-- Entries shown --
- Opening Delimiter -

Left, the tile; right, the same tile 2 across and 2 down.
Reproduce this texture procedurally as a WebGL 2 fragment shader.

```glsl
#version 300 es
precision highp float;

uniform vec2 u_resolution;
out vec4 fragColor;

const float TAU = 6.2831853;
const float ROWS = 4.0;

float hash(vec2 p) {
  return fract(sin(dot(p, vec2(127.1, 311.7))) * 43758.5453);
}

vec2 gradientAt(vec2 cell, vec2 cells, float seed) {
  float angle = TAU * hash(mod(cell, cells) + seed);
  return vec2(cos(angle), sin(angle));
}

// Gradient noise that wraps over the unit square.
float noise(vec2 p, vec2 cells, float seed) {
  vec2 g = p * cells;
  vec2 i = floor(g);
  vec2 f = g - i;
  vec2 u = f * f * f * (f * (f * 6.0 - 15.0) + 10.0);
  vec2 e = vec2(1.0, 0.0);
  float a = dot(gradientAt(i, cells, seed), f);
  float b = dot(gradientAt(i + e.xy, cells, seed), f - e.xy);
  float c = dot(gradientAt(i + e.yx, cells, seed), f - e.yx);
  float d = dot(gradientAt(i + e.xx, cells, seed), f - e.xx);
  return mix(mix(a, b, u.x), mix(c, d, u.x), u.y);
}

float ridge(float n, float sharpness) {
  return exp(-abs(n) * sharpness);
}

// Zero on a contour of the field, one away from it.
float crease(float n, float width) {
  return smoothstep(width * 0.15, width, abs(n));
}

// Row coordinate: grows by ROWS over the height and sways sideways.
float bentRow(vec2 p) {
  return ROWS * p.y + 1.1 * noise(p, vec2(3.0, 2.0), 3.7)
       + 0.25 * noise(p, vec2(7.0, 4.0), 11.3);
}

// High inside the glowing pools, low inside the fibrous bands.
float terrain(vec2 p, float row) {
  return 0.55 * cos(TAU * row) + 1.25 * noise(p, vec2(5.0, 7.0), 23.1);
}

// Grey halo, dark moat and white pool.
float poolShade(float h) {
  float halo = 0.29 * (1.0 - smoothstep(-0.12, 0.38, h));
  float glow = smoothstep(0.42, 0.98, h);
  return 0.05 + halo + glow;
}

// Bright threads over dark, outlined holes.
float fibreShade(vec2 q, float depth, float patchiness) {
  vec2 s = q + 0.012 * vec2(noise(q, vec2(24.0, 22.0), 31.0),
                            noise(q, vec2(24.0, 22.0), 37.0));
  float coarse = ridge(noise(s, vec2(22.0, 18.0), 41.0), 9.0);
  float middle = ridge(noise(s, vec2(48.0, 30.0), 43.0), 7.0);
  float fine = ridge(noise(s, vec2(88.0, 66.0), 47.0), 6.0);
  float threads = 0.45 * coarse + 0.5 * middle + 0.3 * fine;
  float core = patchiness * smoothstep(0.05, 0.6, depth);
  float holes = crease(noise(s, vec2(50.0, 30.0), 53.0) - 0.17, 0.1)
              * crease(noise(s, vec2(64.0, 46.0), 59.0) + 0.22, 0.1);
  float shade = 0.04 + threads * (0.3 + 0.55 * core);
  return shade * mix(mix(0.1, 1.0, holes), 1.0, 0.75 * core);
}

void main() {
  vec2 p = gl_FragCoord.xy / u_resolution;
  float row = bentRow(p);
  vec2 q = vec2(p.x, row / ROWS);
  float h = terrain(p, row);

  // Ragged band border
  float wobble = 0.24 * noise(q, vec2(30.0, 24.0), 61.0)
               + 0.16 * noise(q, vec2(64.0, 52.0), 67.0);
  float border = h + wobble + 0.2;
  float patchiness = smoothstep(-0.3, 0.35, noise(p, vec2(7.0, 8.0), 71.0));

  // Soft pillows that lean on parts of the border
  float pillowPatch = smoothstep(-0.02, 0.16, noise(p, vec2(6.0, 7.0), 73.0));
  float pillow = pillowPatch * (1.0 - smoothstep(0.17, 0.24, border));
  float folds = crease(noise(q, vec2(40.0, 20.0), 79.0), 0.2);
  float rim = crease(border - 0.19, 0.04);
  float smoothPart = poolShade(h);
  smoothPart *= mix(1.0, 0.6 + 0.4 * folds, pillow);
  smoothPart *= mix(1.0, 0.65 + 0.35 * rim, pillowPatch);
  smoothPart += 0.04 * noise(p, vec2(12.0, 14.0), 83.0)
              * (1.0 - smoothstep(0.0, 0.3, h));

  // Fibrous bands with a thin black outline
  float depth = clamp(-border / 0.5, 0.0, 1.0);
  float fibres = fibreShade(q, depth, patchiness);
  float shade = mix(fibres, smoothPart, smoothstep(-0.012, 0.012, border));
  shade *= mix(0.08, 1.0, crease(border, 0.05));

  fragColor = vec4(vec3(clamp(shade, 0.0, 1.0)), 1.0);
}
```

- Closing Delimiter -

-- Description of the task --
Set down the records again in full. Match them exactly.

-- Exercise response --
Left, the tile; right, the same tile 2 across and 2 down.
Reproduce this texture procedurally as a WebGL 2 fragment shader.

```glsl
#version 300 es
precision highp float;

uniform vec2 u_resolution;
out vec4 fragColor;

const float TAU = 6.2831853;
const float ROWS = 4.0;

float hash(vec2 p) {
  return fract(sin(dot(p, vec2(127.1, 311.7))) * 43758.5453);
}

vec2 gradientAt(vec2 cell, vec2 cells, float seed) {
  float angle = TAU * hash(mod(cell, cells) + seed);
  return vec2(cos(angle), sin(angle));
}

// Gradient noise that wraps over the unit square.
float noise(vec2 p, vec2 cells, float seed) {
  vec2 g = p * cells;
  vec2 i = floor(g);
  vec2 f = g - i;
  vec2 u = f * f * f * (f * (f * 6.0 - 15.0) + 10.0);
  vec2 e = vec2(1.0, 0.0);
  float a = dot(gradientAt(i, cells, seed), f);
  float b = dot(gradientAt(i + e.xy, cells, seed), f - e.xy);
  float c = dot(gradientAt(i + e.yx, cells, seed), f - e.yx);
  float d = dot(gradientAt(i + e.xx, cells, seed), f - e.xx);
  return mix(mix(a, b, u.x), mix(c, d, u.x), u.y);
}

float ridge(float n, float sharpness) {
  return exp(-abs(n) * sharpness);
}

// Zero on a contour of the field, one away from it.
float crease(float n, float width) {
  return smoothstep(width * 0.15, width, abs(n));
}

// Row coordinate: grows by ROWS over the height and sways sideways.
float bentRow(vec2 p) {
  return ROWS * p.y + 1.1 * noise(p, vec2(3.0, 2.0), 3.7)
       + 0.25 * noise(p, vec2(7.0, 4.0), 11.3);
}

// High inside the glowing pools, low inside the fibrous bands.
float terrain(vec2 p, float row) {
  return 0.55 * cos(TAU * row) + 1.25 * noise(p, vec2(5.0, 7.0), 23.1);
}

// Grey halo, dark moat and white pool.
float poolShade(float h) {
  float halo = 0.29 * (1.0 - smoothstep(-0.12, 0.38, h));
  float glow = smoothstep(0.42, 0.98, h);
  return 0.05 + halo + glow;
}

// Bright threads over dark, outlined holes.
float fibreShade(vec2 q, float depth, float patchiness) {
  vec2 s = q + 0.012 * vec2(noise(q, vec2(24.0, 22.0), 31.0),
                            noise(q, vec2(24.0, 22.0), 37.0));
  float coarse = ridge(noise(s, vec2(22.0, 18.0), 41.0), 9.0);
  float middle = ridge(noise(s, vec2(48.0, 30.0), 43.0), 7.0);
  float fine = ridge(noise(s, vec2(88.0, 66.0), 47.0), 6.0);
  float threads = 0.45 * coarse + 0.5 * middle + 0.3 * fine;
  float core = patchiness * smoothstep(0.05, 0.6, depth);
  float holes = crease(noise(s, vec2(50.0, 30.0), 53.0) - 0.17, 0.1)
              * crease(noise(s, vec2(64.0, 46.0), 59.0) + 0.22, 0.1);
  float shade = 0.04 + threads * (0.3 + 0.55 * core);
  return shade * mix(mix(0.1, 1.0, holes), 1.0, 0.75 * core);
}

void main() {
  vec2 p = gl_FragCoord.xy / u_resolution;
  float row = bentRow(p);
  vec2 q = vec2(p.x, row / ROWS);
  float h = terrain(p, row);

  // Ragged band border
  float wobble = 0.24 * noise(q, vec2(30.0, 24.0), 61.0)
               + 0.16 * noise(q, vec2(64.0, 52.0), 67.0);
  float border = h + wobble + 0.2;
  float patchiness = smoothstep(-0.3, 0.35, noise(p, vec2(7.0, 8.0), 71.0));

  // Soft pillows that lean on parts of the border
  float pillowPatch = smoothstep(-0.02, 0.16, noise(p, vec2(6.0, 7.0), 73.0));
  float pillow = pillowPatch * (1.0 - smoothstep(0.17, 0.24, border));
  float folds = crease(noise(q, vec2(40.0, 20.0), 79.0), 0.2);
  float rim = crease(border - 0.19, 0.04);
  float smoothPart = poolShade(h);
  smoothPart *= mix(1.0, 0.6 + 0.4 * folds, pillow);
  smoothPart *= mix(1.0, 0.65 + 0.35 * rim, pillowPatch);
  smoothPart += 0.04 * noise(p, vec2(12.0, 14.0), 83.0)
              * (1.0 - smoothstep(0.0, 0.3, h));

  // Fibrous bands with a thin black outline
  float depth = clamp(-border / 0.5, 0.0, 1.0);
  float fibres = fibreShade(q, depth, patchiness);
  float shade = mix(fibres, smoothPart, smoothstep(-0.012, 0.012, border));
  shade *= mix(0.08, 1.0, crease(border, 0.05));

  fragColor = vec4(vec3(clamp(shade, 0.0, 1.0)), 1.0);
}
```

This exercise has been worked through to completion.